I was at a funeral. The church was packed and overflowing. The music was nothing short of the beautiful chords and chants that could edify any soul. Amidst the tears and sorrows of the family and friends of the deceased, the support system displayed by the consoling crowd was refreshing.
Then came the time for the homily. The priest preached like an orator. Erudite and engaging. He was passionate and seemed to have a lot of credibility regarding his personal knowledge of the family of the deceased and the challenges associated with the moment of death.
I noticed that throughout the 8-minute homily, he crowned the dead person a saint. He spoke with assurance that he is in heaven. He used such emphatic certainty to console the family and friends gathered in the beautiful church.
After the homily, which by the way was received with a standing ovation, I noticed something else. I found that the rest of the prayers regarding the dead person at the Eucharistic Celebration were all a petition to God for the forgiveness of his sins and his justification. They were also for the living regarding the need to live righteously, a reminder that someday we all will die also.
One of the most emotional times during the funeral Mass was toward the end, when the priest invited the people to join him as he commended the dead to the Lord, what in our Catholic tradition we call final commendation. It was not a prayer of thanksgiving because of the death of the “claimed saint” as the preacher had made him to be. It was an intercession in hope for God to justify him and give him the grace of heaven.
From the background of communication—which I teach in the university—this is complete opposite of what the homilist preached. The preacher had given double, conflicting signals. In fact, his main thesis was a big fallacy. One cannot say that someone is already in heaven and at the same time be praying that he goes to heaven. Fallacious. Self-contradiction. Isn’t it?
The issue for our prayerful reflection today as we meditate on the blessings of Advent is: Does everybody go to heaven, as many claim? Does ‘reasonable hope that all be saved’ (cf. 1 Tim 2:4), mean that all are saved? How do I receive the gift of heaven? Though this is a complex theological question, I would like to highlight one key idea drawn from our church reading of today. My thought here is shaped by our Catholic magisterial position.
Let’s see what the Gospel of Mathew (today’s gospel reading in our Catholic liturgy) writes regarding the Lord’s teaching on this matter. Jesus said to the disciples:“Not everyone who says to me, 'Lord, Lord,'will enter the Kingdom of heaven,but only the one who does the will of my Father in heaven” (Mt 7: 21).

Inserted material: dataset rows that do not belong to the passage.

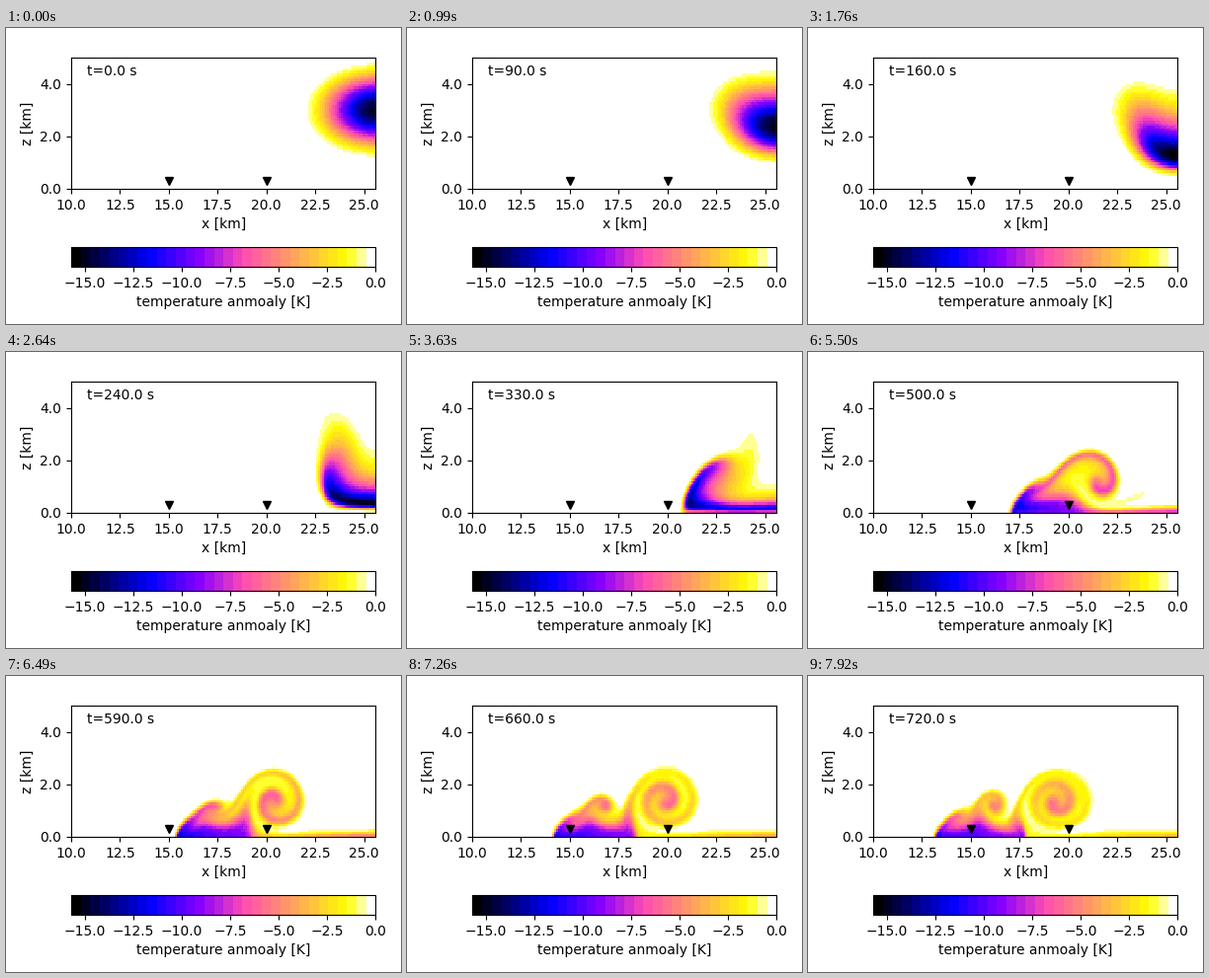
These frames come from a looping animation (400 by 300 pixels, 8000 ms). A matplotlib script:

```python
import numpy as np
import matplotlib.pyplot as plt
from matplotlib.animation import FuncAnimation

# Density current: a cold bubble sinks beside a symmetry wall in a neutral
# atmosphere. Anelastic vorticity-streamfunction model, lengths in metres.
G, CP, THETA0, VISCOSITY = 9.81, 1004.0, 300.0, 75.0
DX, DZ, NX, NZ = 100.0, 50.0, 192, 128
X_WALL = 25600.0
FRAMES, LOOP_MS = 73, 8000
FRAME_SECONDS, SUBSTEPS = 10.0, 6
F32 = np.float32


def exner_at(height):
    return 1 - G * height / (CP * THETA0)


x = X_WALL - DX * (NX - 0.5 - np.arange(NX))
z = DZ * (np.arange(NZ) + 0.5)
exner = exner_at(z)[:, None].astype(F32)
density = exner ** 2.5


def laplacian(weights, d):
    """Second-difference matrix with zero values on both walls."""
    diag = -(weights[:-1] + weights[1:])
    diag[0] -= weights[0]
    diag[-1] -= weights[-1]
    off = weights[1:-1]
    return (np.diag(diag) + np.diag(off, 1) + np.diag(off, -1)) / d ** 2


root = np.sqrt(exner_at(z) ** 2.5)
face_weights = exner_at(DZ * np.arange(NZ + 1)) ** -2.5
eig_z, modes_z = np.linalg.eigh(laplacian(face_weights, DZ) * np.outer(root, root))
eig_x, modes_x = np.linalg.eigh(laplacian(np.ones(NX + 1), DX))
inverse = (1 / (eig_z[:, None] + eig_x)).astype(F32)
modes_z, modes_x = modes_z.astype(F32), modes_x.astype(F32)
to_zt, to_xt = modes_z.T.copy(), modes_x.T.copy()


def shifted(f, sign):
    """Seven neighbours along the first axis, mirrored at the walls."""
    p = np.concatenate((sign * f[2::-1], f, sign * f[:-4:-1]))
    return [p[k:k + len(f)] for k in range(7)]


def slope(s, d):
    return (45 * (s[4] - s[2]) - 9 * (s[5] - s[1]) + s[6] - s[0]) / (60 * d)


def transport_1d(f, speed, d, sign):
    """Upwind advection plus diffusion along the first axis, and the slope."""
    s = shifted(f, sign)
    grad = slope(s, d)
    near = s[2] + s[4]
    damping = (s[0] + s[6] - 6 * (s[1] + s[5]) + 15 * near - 20 * f) / (60 * d)
    diffusion = (near - 2 * f) * (VISCOSITY / d ** 2)
    return np.abs(speed) * damping - speed * grad + diffusion, grad


def transport(f, u, w, sign):
    along_x, grad_x = transport_1d(f.T, u.T, DX, sign)
    along_z, _ = transport_1d(f, w, DZ, sign)
    return along_x.T + along_z, grad_x.T


def tendency(state):
    theta, vort = state
    source = density ** 1.5 * vort
    spectrum = (to_zt @ source @ modes_x) * inverse
    psi = density ** 0.5 * (modes_z @ spectrum @ to_xt)
    u = slope(shifted(psi, -1), DZ) / density
    w = -slope(shifted(psi.T, -1), DX).T / density
    d_theta, theta_x = transport(theta, u, w, 1)
    d_vort, _ = transport(vort, u, w, -1)
    return np.stack((d_theta, d_vort - (G / THETA0) * theta_x / density))


def step(state, dt):
    stage = state
    for divisor in (3, 2, 1):
        stage = state + (dt / divisor) * tendency(stage)
    return stage


def visible_field(state):
    """Temperature anomaly on 100 m cells inside the plotted window."""
    temperature = state[0] * exner
    cells = temperature.reshape(NZ // 2, 2, NX).mean(axis=1)
    return cells[:50, -156:]


def simulate():
    radius = np.hypot((x - X_WALL) / 4000, (z[:, None] - 3000) / 2000)
    bubble = -7.5 * (1 + np.cos(np.pi * np.minimum(radius, 1)))
    theta = (bubble / exner).astype(F32)
    state = np.stack((theta, np.zeros_like(theta)))
    fields = [visible_field(state)]
    for _ in range(FRAMES - 1):
        for _ in range(SUBSTEPS):
            state = step(state, FRAME_SECONDS / SUBSTEPS)
        fields.append(visible_field(state))
    return fields


fields = simulate()

fig = plt.figure(figsize=(4, 3), dpi=100)
ax = fig.add_axes([66 / 400, 137 / 300, 308.4 / 400, 133 / 300])
image = ax.imshow(fields[0], origin="lower", extent=(10, 25.6, 0, 5),
                  aspect="auto", interpolation="nearest",
                  cmap=plt.get_cmap("gnuplot2", 32), vmin=-15.72, vmax=0)
ax.plot([15, 20], [0.3, 0.3], "kv")
ax.set(xlim=(10, 25.6), ylim=(0, 5), xlabel="x [km]", ylabel="z [km]",
       xticks=np.arange(10, 25.1, 2.5), yticks=[0, 2, 4])
ax.yaxis.set_major_formatter("{x:.1f}")
clock = ax.text(10.8, 4.33, "t=0.0 s")

bar_ax = fig.add_axes([66 / 400, 58 / 300, 308.4 / 400, 20 / 300])
fig.colorbar(image, cax=bar_ax, orientation="horizontal",
             ticks=np.arange(-15, 0.1, 2.5), label="temperature anmoaly [K]")


def update(i):
    image.set_data(fields[i])
    clock.set_text(f"t={FRAME_SECONDS * i:.1f} s")
    return image, clock


animation = FuncAnimation(fig, update, frames=FRAMES, interval=LOOP_MS / FRAMES,
                          repeat=True, repeat_delay=0)
plt.show()
```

The Lord is direct about his teaching as to heaven’s candidates. They are those who profess him as Lord, as well as do the will of God. That is what the Church calls faith working through charity (see Gal 5:6). St. James speaks of it like this: “Show me your faith and I will show you mine through my works” (Jas 2:18).
Heaven is God’s gift. God offers it to those willing to accept the offer and walk with the Lord. God will not do such a thing as to force anyone, even those who do not believe that heaven is for real, into heaven. That doesn’t sound like true mercy, not to talk of justice.
Do you want to go to heaven—and I tell you heaven is for real and hell is for real? Believe in the Christ, profess him as Lord and Savior, and do God’s will. That is, have faith in God and obey the Lord. Heaven is a gift. We receive this gift through faith lived in charity.
Praying for the grace of a happy death. Amen.
God love you. God bless you
Fr. Maurice Emelu
[Thursday Advent Week 1: 2015: Is 26:1-6; Matt. 7:21, 24-27]